Hybrid fibre-coaxial (HFC) is a term that defines a network that incorporates both optical fiber and coaxial cable to create a broadband network. This technology allows access to broadband internet using existing CATV networks. Topology can be divided into two parts. The first one consists of connecting the subscriber via a coaxial cable and then the second one one, interconnects zonal fiber nodes. This Hybrid fibre-coaxial (HFC) technology begins to be implemented by operators of CATV, who may also provide cable television service annexed by the same means to transport the signal of broadband internet.
Hybrid fibre-coaxial (HFC) : Basic Description
Through the use of each of these technologies, the network is able to take advantage of the benefits and minimize the impact of the limitations inherited by each. The optical fiber provides the advantage of covering reasonably long distances with minimal amplification and signal regeneration. However, due to the nature of this technology, the cost and size of the optical multiplexers / demultiplexers rarely used to connect the nodes directly to customers. Instead, the optical fiber ends in a network element called “gateway”, which contains, at least, an optical transformer (normally two) which allows the transition of the signal at the coaxial cable network.
The coaxial cable provides a capacity of considerable bandwidth, while also allowing the signal to be removed and inserted with minimal interference to any client or team. The limitations of this system is that, sometimes the signal needs to be amplified and also it is susceptible to interference.
Hybrid fibre-coaxial (HFC) : Supported Services and Other Points
Unless technically required, there is no need to know more about Hybrid fibre-coaxial (HFC) in depth by an average user. These networks can now not only used to transmit cable television (video), but also data (Internet), telephony (Voice), among the other corporate services. Supported services are as follows :
- Distribution analog and digital terrestrial TV
- Distribution of FM radio channels
- Integrated Telephony
- Pay per view (PPV) and Video on Demand (VoD)
- Internet access
- Interactive video games
- Access to databases
- Video Phone
- E-commerce, teleadministration, telemedicine etc.
- Internet access via TV, TV portals

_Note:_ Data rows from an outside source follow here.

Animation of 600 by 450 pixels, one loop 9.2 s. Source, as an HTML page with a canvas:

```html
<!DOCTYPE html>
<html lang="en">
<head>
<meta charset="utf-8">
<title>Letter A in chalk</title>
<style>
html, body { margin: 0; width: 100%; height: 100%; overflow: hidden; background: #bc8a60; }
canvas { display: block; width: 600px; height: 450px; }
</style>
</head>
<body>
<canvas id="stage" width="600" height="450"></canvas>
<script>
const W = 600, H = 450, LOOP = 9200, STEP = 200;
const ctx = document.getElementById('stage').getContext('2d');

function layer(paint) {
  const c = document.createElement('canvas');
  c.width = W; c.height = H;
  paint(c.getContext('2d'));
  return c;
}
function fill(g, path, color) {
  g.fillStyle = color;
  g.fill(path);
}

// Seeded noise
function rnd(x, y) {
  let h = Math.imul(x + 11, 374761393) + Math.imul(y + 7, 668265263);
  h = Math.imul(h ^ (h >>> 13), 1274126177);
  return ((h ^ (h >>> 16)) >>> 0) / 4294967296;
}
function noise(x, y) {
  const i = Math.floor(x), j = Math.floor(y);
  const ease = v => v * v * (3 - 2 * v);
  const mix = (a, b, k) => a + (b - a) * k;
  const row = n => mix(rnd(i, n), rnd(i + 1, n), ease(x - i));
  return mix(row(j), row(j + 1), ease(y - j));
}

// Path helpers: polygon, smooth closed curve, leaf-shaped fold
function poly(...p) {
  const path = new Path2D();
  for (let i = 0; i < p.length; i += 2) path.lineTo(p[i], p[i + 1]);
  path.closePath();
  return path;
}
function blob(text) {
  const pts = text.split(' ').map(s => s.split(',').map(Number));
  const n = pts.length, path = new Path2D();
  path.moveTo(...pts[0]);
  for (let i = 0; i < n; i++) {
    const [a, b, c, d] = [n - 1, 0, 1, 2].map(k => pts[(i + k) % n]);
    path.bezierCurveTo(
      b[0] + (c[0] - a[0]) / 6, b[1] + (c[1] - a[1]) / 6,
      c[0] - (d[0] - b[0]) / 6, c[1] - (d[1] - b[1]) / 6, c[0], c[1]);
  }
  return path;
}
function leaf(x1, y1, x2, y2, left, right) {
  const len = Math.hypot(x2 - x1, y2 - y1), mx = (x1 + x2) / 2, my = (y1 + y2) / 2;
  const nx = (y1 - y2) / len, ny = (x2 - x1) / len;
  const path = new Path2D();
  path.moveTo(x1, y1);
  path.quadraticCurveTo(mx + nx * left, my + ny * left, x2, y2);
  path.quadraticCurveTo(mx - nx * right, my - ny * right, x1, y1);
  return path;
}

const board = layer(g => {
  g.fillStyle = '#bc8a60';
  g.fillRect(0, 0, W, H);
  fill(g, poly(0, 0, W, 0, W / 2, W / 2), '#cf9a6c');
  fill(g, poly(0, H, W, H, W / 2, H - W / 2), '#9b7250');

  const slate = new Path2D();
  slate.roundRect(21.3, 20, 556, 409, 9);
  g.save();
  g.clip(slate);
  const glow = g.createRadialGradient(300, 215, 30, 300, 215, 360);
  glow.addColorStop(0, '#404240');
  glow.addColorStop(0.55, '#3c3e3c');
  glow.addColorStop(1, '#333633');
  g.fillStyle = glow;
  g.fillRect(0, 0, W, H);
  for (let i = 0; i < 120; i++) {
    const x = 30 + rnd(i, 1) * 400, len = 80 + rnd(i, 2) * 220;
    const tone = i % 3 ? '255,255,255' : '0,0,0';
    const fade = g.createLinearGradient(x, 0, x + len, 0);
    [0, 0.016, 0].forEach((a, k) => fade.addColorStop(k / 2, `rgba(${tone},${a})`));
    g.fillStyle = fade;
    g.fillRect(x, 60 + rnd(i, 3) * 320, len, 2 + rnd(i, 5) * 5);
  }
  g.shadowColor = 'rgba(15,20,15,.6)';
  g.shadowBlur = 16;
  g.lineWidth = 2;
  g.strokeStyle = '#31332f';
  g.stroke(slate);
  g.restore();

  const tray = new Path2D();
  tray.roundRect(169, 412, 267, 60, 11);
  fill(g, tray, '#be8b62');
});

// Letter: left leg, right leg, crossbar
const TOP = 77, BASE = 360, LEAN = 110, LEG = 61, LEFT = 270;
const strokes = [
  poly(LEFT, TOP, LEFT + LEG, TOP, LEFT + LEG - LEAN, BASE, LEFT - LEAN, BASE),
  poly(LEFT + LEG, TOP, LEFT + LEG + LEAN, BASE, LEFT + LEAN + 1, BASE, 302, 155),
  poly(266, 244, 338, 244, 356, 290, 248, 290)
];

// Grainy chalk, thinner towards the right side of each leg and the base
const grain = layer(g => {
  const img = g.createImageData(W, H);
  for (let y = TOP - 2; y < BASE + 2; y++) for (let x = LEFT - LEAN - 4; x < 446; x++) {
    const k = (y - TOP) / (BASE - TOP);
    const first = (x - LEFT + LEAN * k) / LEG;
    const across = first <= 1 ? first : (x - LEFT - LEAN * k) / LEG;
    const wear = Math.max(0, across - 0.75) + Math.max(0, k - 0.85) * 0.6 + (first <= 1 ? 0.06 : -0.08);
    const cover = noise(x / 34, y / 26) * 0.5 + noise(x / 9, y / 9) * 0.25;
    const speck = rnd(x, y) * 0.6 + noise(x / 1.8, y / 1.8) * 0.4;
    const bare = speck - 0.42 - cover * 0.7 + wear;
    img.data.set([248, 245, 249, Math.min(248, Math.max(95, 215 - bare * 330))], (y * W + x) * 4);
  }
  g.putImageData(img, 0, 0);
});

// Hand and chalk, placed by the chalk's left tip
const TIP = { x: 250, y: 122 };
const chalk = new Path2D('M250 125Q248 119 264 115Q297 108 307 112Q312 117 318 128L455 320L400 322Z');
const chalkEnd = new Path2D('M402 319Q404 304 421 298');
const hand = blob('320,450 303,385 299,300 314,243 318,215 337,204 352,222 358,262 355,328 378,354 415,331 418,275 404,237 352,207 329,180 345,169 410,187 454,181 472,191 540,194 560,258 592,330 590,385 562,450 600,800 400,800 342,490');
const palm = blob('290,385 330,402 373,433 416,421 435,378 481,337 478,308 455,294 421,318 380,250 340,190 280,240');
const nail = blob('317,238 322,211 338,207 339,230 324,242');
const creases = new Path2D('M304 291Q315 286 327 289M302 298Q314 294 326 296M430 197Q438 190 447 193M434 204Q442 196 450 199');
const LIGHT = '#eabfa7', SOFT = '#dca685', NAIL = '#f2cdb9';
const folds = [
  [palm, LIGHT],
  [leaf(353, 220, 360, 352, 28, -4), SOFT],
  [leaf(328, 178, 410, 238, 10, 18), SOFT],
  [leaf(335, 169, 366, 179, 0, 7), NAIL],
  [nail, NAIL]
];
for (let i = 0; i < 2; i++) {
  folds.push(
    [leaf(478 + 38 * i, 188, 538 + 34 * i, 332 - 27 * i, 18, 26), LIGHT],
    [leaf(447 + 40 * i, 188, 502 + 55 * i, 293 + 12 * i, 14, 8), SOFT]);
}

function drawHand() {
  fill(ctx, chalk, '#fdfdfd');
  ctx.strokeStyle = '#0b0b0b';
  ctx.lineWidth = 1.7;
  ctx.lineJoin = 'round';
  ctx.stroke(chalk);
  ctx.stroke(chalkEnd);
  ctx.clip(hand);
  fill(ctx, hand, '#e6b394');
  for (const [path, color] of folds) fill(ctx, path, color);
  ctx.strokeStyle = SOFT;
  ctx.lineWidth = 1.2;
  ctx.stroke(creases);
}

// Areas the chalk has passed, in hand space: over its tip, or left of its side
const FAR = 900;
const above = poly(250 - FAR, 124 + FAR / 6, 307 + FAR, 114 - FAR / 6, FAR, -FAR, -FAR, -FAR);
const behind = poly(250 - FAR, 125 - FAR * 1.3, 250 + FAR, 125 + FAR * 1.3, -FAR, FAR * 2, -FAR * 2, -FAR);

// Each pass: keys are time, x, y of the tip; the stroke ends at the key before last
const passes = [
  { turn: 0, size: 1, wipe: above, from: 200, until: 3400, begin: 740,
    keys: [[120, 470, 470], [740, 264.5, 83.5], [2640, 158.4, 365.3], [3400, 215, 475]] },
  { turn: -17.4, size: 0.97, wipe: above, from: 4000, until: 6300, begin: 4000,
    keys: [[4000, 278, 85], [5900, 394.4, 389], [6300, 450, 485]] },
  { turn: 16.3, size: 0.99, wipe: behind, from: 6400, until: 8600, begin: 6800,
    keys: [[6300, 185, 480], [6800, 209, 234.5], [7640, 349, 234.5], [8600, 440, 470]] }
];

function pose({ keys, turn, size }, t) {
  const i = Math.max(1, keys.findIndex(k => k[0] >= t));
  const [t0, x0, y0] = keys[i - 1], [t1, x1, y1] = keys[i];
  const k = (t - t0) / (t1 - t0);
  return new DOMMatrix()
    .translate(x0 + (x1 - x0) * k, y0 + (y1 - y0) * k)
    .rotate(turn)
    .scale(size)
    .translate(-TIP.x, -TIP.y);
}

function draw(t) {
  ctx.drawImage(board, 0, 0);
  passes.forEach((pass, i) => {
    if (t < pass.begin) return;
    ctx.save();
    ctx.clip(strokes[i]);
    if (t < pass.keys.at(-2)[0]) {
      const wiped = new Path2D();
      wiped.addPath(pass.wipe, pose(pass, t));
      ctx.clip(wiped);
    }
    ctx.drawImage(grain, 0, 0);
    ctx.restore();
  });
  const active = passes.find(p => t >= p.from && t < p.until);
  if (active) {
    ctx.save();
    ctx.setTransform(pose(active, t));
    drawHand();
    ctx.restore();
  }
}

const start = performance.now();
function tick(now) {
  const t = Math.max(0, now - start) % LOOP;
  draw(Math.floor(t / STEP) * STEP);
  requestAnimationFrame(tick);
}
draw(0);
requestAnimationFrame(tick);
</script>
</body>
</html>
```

Digital subscriber line (DSL) is a technology used by traditional telephone companies to deliver advanced services (high-speed data and sometimes video) over twisted pair copper telephone wires. It typically has lower data carrying capacity than HFC networks and data speeds can be range-limited by line lengths and quality.